Stored data entries
::::::

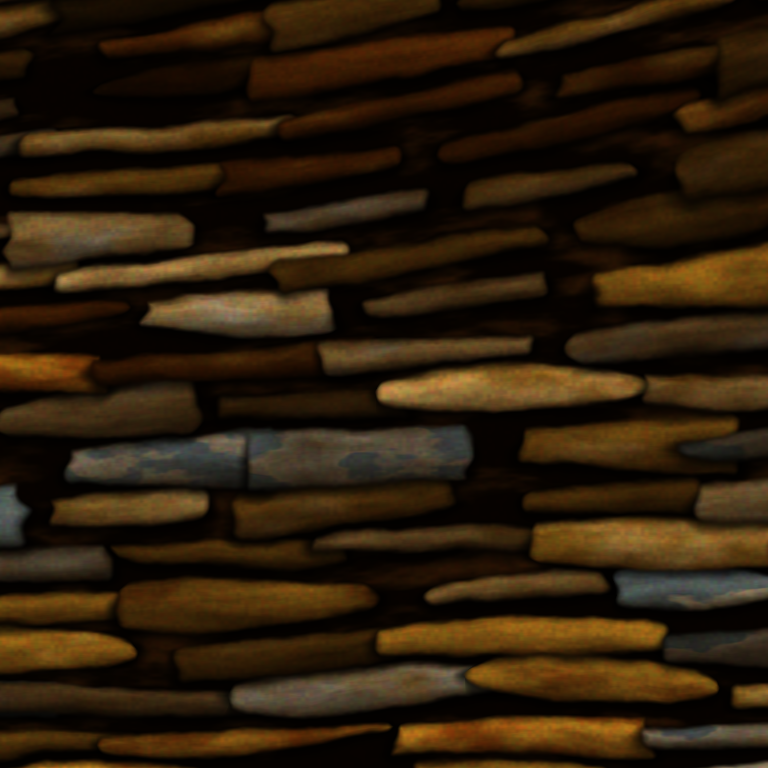
This texture is drawn by a three.js fragment shader. Its source:

```glsl
// Dry-stone wall of thin, weathered slates in ochre, tan, grey and rust.
// Jittered slabs are laid in tilted rows from the bottom up; each shades
// the gap below it and is textured with stretched fractal noise.
varying vec2 vUv;

float hash(vec2 p) {
  vec3 q = fract(p.xyx * vec3(0.1031, 0.1030, 0.0973));
  q += dot(q, q.yzx + 33.33);
  return fract((q.x + q.y) * q.z);
}

float noise(vec2 p) {
  vec2 i = floor(p), f = fract(p);
  f = f * f * (3.0 - 2.0 * f);
  return mix(mix(hash(i), hash(i + vec2(1.0, 0.0)), f.x),
             mix(hash(i + vec2(0.0, 1.0)), hash(i + 1.0), f.x), f.y);
}

float fbm(vec2 p) {
  float sum = 0.0, amp = 0.53;
  for (int i = 0; i < 4; i++) {
    sum += amp * noise(p);
    p = p * 2.03 + 17.3;
    amp *= 0.5;
  }
  return sum;
}

// Rounded slab whose half height tapers along x and thins to a lens
float slab(vec2 q, vec2 halfSize, float taper, float lens, float corner) {
  float x = clamp(q.x / halfSize.x, -1.0, 1.0);
  float h = halfSize.y * (1.0 + taper * x);
  h *= mix(1.0, sqrt(1.0 - x * x), lens);
  vec2 a = abs(q) - vec2(halfSize.x, h) + corner;
  return length(max(a, 0.0)) + min(max(a.x, a.y), 0.0) - corner;
}

// Base colour of a stone, from rusty to grey as kind rises
vec3 stoneColor(float kind) {
  vec3 rust = vec3(0.44, 0.21, 0.03), ochre = vec3(0.55, 0.36, 0.08);
  vec3 tan_ = vec3(0.62, 0.47, 0.24), grey = vec3(0.54, 0.48, 0.38);
  vec3 c = mix(rust, ochre, smoothstep(0.05, 0.25, kind));
  c = mix(c, tan_, smoothstep(0.42, 0.68, kind));
  c = mix(c, grey, smoothstep(0.72, 0.9, kind));
  return mix(c, vec3(0.31, 0.34, 0.33), smoothstep(0.97, 1.02, kind));
}

void main() {
  // Courses rise to the right, more so near the top
  vec2 p = vUv;
  p.y -= (p.x - 0.5) * (0.02 + 0.13 * smoothstep(0.35, 1.0, p.y));
  p.y += 0.03 * (noise(vUv * vec2(3.0, 4.0)) - 0.5);

  // Dark gaps with faint earth inside
  vec3 color = vec3(0.025, 0.009, 0.0);
  color += vec3(0.13, 0.065, 0.015) * smoothstep(0.5, 0.85, fbm(p * vec2(9.0, 28.0)));

  // Rough outline shared by the slabs
  vec2 rough = vec2(0.022, 0.013) * (vec2(noise(p * vec2(20.0, 45.0)),
                                          fbm(p * vec2(15.0, 32.0) + 40.0)) - 0.5);

  vec2 cell = vec2(0.3, 0.064);
  float row = floor(p.y / cell.y);
  for (int j = -1; j <= 1; j++) {
    float r = row + float(j);
    float shift = hash(vec2(r, 7.0));
    float column = floor(p.x / cell.x + shift);
    for (int i = -1; i <= 1; i++) {
      vec2 id = vec2(column + float(i), r);
      float size = hash(id + 11.0), kind = hash(id + 23.0);
      float tone = hash(id + 37.0), lean = hash(id + 51.0);
      float form = hash(id + 67.0), drift = hash(id + 83.0);

      // Place, lean and shape the stone
      vec2 center = (id + 0.5 - vec2(shift, 0.0)) * cell;
      center += (vec2(drift, form) - 0.5) * vec2(0.09, 0.016);
      vec2 q = p - center + rough;
      q.y -= (lean - 0.4) * 0.13 * q.x;
      vec2 halfSize = vec2(mix(0.1, 0.195, hash(id + 97.0)), mix(0.017, 0.037, size * size));
      float d = slab(q, halfSize, (drift - 0.5) * 0.7, form * form * 0.9,
                     mix(0.004, 0.013, lean));

      // Shade what lies below, then lay the stone over it
      color *= mix(0.22, 1.0, smoothstep(-0.002, 0.022, d + max(q.y, 0.0) * 0.6));
      float cover = 1.0 - smoothstep(-0.005, 0.003, d);
      if (cover > 0.0) {
        vec2 along = vec2(p.x, q.y) + id * 3.7;
        float strata = fbm(along * vec2(14.0, 75.0));
        float patches = fbm(along * vec2(11.0, 26.0) + 9.0);
        float height = smoothstep(-1.1, 0.5, q.y / halfSize.y);
        float light = mix(0.3, 1.12, pow(tone, 0.8)) * mix(0.5, 1.0, height);
        light *= 0.5 + 0.55 * strata + 0.5 * patches;
        light *= mix(1.0, 0.6, smoothstep(0.5, 0.9, vUv.y));
        light *= mix(0.6, 1.0, smoothstep(0.0, 0.012, -d));

        float hue = kind + 0.45 * (patches - 0.5) + 0.12 - 0.3 * smoothstep(0.3, 0.85, vUv.y);
        vec3 stone = stoneColor(hue) * light;
        stone *= mix(vec3(1.0, 0.8, 0.55), vec3(1.0), clamp(light * 1.3, 0.0, 1.0));
        color = mix(color, stone, cover);
      }
    }
  }

  // Fine coloured grain
  vec3 grain = vec3(noise(vUv * 190.0), noise(vUv * 190.0 + 50.0), noise(vUv * 190.0 + 90.0));
  color *= 1.0 + 0.2 * (grain - 0.5);
  gl_FragColor = vec4(color, 1.0);
}
```
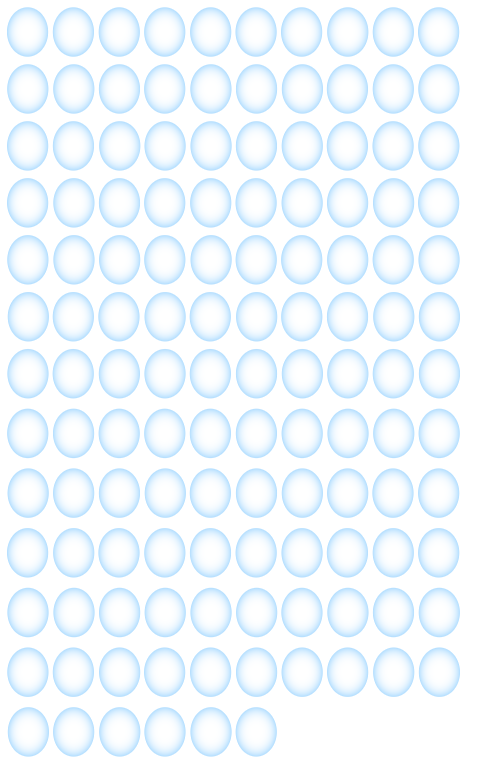
Write a WebGL 1 fragment shader that draws this pattern.

```glsl
precision highp float;
// Rows of pale blue, softly shaded oval beads on white, the last row part filled.

uniform vec2 u_resolution;

float hash(vec2 p) {
  return fract(sin(dot(p, vec2(127.1, 311.7))) * 43758.5);
}

// Row spacing widens slightly below the seventh row.
float rowCentre(float row) {
  return 32.0 + 56.95 * row + 2.75 * max(row - 6.0, 0.0);
}

float rowAt(float y) {
  float row = (y - 32.0) / 56.95;
  if (row > 6.0) row = 6.0 + (y - rowCentre(6.0)) / 59.7;
  return floor(row + 0.5);
}

// Radial shade: white core, blue gathering toward the rim.
vec3 beadColour(float radius) {
  vec3 rim = vec3(0.695, 0.868, 1.0);
  return mix(vec3(1.0), rim, pow(min(radius, 1.0), 3.85));
}

void main() {
  // Canvas is 480 units wide and 768 high, with y measured from the top.
  vec2 uv = gl_FragCoord.xy / u_resolution;
  vec2 p = vec2(uv.x, 1.0 - uv.y) * vec2(480.0, 768.0);
  float pixel = 480.0 / u_resolution.x;

  // Nearest bead, with a tiny sideways drift in each cell.
  vec2 cell = vec2(floor((p.x - 28.0) / 45.67 + 0.5), rowAt(p.y));
  vec2 centre = vec2(28.0 + 45.67 * cell.x, rowCentre(cell.y));
  centre.x += (hash(cell) - 0.5) * 0.9;

  // Ten beads per row, thirteen rows, six beads in the last.
  float lastColumn = cell.y > 11.5 ? 5.0 : 9.0;
  float present = step(0.0, cell.x) * step(cell.x, lastColumn)
                * step(0.0, cell.y) * step(cell.y, 12.0);

  // Oval outline with a smoothed edge.
  float radius = length((p - centre) / vec2(20.6, 24.7));
  float distanceToRim = (radius - 1.0) * 22.5;
  float cover = present * clamp(0.5 - distanceToRim / pixel, 0.0, 1.0);

  gl_FragColor = vec4(mix(vec3(1.0), beadColour(radius), cover), 1.0);
}
```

::::::

ASSIGNMENT
Before printing the records again, strip out the pictures; change nothing else.

RESPONSE
This texture is drawn by a three.js fragment shader. Its source:

```glsl
// Dry-stone wall of thin, weathered slates in ochre, tan, grey and rust.
// Jittered slabs are laid in tilted rows from the bottom up; each shades
// the gap below it and is textured with stretched fractal noise.
varying vec2 vUv;

float hash(vec2 p) {
  vec3 q = fract(p.xyx * vec3(0.1031, 0.1030, 0.0973));
  q += dot(q, q.yzx + 33.33);
  return fract((q.x + q.y) * q.z);
}

float noise(vec2 p) {
  vec2 i = floor(p), f = fract(p);
  f = f * f * (3.0 - 2.0 * f);
  return mix(mix(hash(i), hash(i + vec2(1.0, 0.0)), f.x),
             mix(hash(i + vec2(0.0, 1.0)), hash(i + 1.0), f.x), f.y);
}

float fbm(vec2 p) {
  float sum = 0.0, amp = 0.53;
  for (int i = 0; i < 4; i++) {
    sum += amp * noise(p);
    p = p * 2.03 + 17.3;
    amp *= 0.5;
  }
  return sum;
}

// Rounded slab whose half height tapers along x and thins to a lens
float slab(vec2 q, vec2 halfSize, float taper, float lens, float corner) {
  float x = clamp(q.x / halfSize.x, -1.0, 1.0);
  float h = halfSize.y * (1.0 + taper * x);
  h *= mix(1.0, sqrt(1.0 - x * x), lens);
  vec2 a = abs(q) - vec2(halfSize.x, h) + corner;
  return length(max(a, 0.0)) + min(max(a.x, a.y), 0.0) - corner;
}

// Base colour of a stone, from rusty to grey as kind rises
vec3 stoneColor(float kind) {
  vec3 rust = vec3(0.44, 0.21, 0.03), ochre = vec3(0.55, 0.36, 0.08);
  vec3 tan_ = vec3(0.62, 0.47, 0.24), grey = vec3(0.54, 0.48, 0.38);
  vec3 c = mix(rust, ochre, smoothstep(0.05, 0.25, kind));
  c = mix(c, tan_, smoothstep(0.42, 0.68, kind));
  c = mix(c, grey, smoothstep(0.72, 0.9, kind));
  return mix(c, vec3(0.31, 0.34, 0.33), smoothstep(0.97, 1.02, kind));
}

void main() {
  // Courses rise to the right, more so near the top
  vec2 p = vUv;
  p.y -= (p.x - 0.5) * (0.02 + 0.13 * smoothstep(0.35, 1.0, p.y));
  p.y += 0.03 * (noise(vUv * vec2(3.0, 4.0)) - 0.5);

  // Dark gaps with faint earth inside
  vec3 color = vec3(0.025, 0.009, 0.0);
  color += vec3(0.13, 0.065, 0.015) * smoothstep(0.5, 0.85, fbm(p * vec2(9.0, 28.0)));

  // Rough outline shared by the slabs
  vec2 rough = vec2(0.022, 0.013) * (vec2(noise(p * vec2(20.0, 45.0)),
                                          fbm(p * vec2(15.0, 32.0) + 40.0)) - 0.5);

  vec2 cell = vec2(0.3, 0.064);
  float row = floor(p.y / cell.y);
  for (int j = -1; j <= 1; j++) {
    float r = row + float(j);
    float shift = hash(vec2(r, 7.0));
    float column = floor(p.x / cell.x + shift);
    for (int i = -1; i <= 1; i++) {
      vec2 id = vec2(column + float(i), r);
      float size = hash(id + 11.0), kind = hash(id + 23.0);
      float tone = hash(id + 37.0), lean = hash(id + 51.0);
      float form = hash(id + 67.0), drift = hash(id + 83.0);

      // Place, lean and shape the stone
      vec2 center = (id + 0.5 - vec2(shift, 0.0)) * cell;
      center += (vec2(drift, form) - 0.5) * vec2(0.09, 0.016);
      vec2 q = p - center + rough;
      q.y -= (lean - 0.4) * 0.13 * q.x;
      vec2 halfSize = vec2(mix(0.1, 0.195, hash(id + 97.0)), mix(0.017, 0.037, size * size));
      float d = slab(q, halfSize, (drift - 0.5) * 0.7, form * form * 0.9,
                     mix(0.004, 0.013, lean));

      // Shade what lies below, then lay the stone over it
      color *= mix(0.22, 1.0, smoothstep(-0.002, 0.022, d + max(q.y, 0.0) * 0.6));
      float cover = 1.0 - smoothstep(-0.005, 0.003, d);
      if (cover > 0.0) {
        vec2 along = vec2(p.x, q.y) + id * 3.7;
        float strata = fbm(along * vec2(14.0, 75.0));
        float patches = fbm(along * vec2(11.0, 26.0) + 9.0);
        float height = smoothstep(-1.1, 0.5, q.y / halfSize.y);
        float light = mix(0.3, 1.12, pow(tone, 0.8)) * mix(0.5, 1.0, height);
        light *= 0.5 + 0.55 * strata + 0.5 * patches;
        light *= mix(1.0, 0.6, smoothstep(0.5, 0.9, vUv.y));
        light *= mix(0.6, 1.0, smoothstep(0.0, 0.012, -d));

        float hue = kind + 0.45 * (patches - 0.5) + 0.12 - 0.3 * smoothstep(0.3, 0.85, vUv.y);
        vec3 stone = stoneColor(hue) * light;
        stone *= mix(vec3(1.0, 0.8, 0.55), vec3(1.0), clamp(light * 1.3, 0.0, 1.0));
        color = mix(color, stone, cover);
      }
    }
  }

  // Fine coloured grain
  vec3 grain = vec3(noise(vUv * 190.0), noise(vUv * 190.0 + 50.0), noise(vUv * 190.0 + 90.0));
  color *= 1.0 + 0.2 * (grain - 0.5);
  gl_FragColor = vec4(color, 1.0);
}
```
Write a WebGL 1 fragment shader that draws this pattern.

```glsl
precision highp float;
// Rows of pale blue, softly shaded oval beads on white, the last row part filled.

uniform vec2 u_resolution;

float hash(vec2 p) {
  return fract(sin(dot(p, vec2(127.1, 311.7))) * 43758.5);
}

// Row spacing widens slightly below the seventh row.
float rowCentre(float row) {
  return 32.0 + 56.95 * row + 2.75 * max(row - 6.0, 0.0);
}

float rowAt(float y) {
  float row = (y - 32.0) / 56.95;
  if (row > 6.0) row = 6.0 + (y - rowCentre(6.0)) / 59.7;
  return floor(row + 0.5);
}

// Radial shade: white core, blue gathering toward the rim.
vec3 beadColour(float radius) {
  vec3 rim = vec3(0.695, 0.868, 1.0);
  return mix(vec3(1.0), rim, pow(min(radius, 1.0), 3.85));
}

void main() {
  // Canvas is 480 units wide and 768 high, with y measured from the top.
  vec2 uv = gl_FragCoord.xy / u_resolution;
  vec2 p = vec2(uv.x, 1.0 - uv.y) * vec2(480.0, 768.0);
  float pixel = 480.0 / u_resolution.x;

  // Nearest bead, with a tiny sideways drift in each cell.
  vec2 cell = vec2(floor((p.x - 28.0) / 45.67 + 0.5), rowAt(p.y));
  vec2 centre = vec2(28.0 + 45.67 * cell.x, rowCentre(cell.y));
  centre.x += (hash(cell) - 0.5) * 0.9;

  // Ten beads per row, thirteen rows, six beads in the last.
  float lastColumn = cell.y > 11.5 ? 5.0 : 9.0;
  float present = step(0.0, cell.x) * step(cell.x, lastColumn)
                * step(0.0, cell.y) * step(cell.y, 12.0);

  // Oval outline with a smoothed edge.
  float radius = length((p - centre) / vec2(20.6, 24.7));
  float distanceToRim = (radius - 1.0) * 22.5;
  float cover = present * clamp(0.5 - distanceToRim / pixel, 0.0, 1.0);

  gl_FragColor = vec4(mix(vec3(1.0), beadColour(radius), cover), 1.0);
}
```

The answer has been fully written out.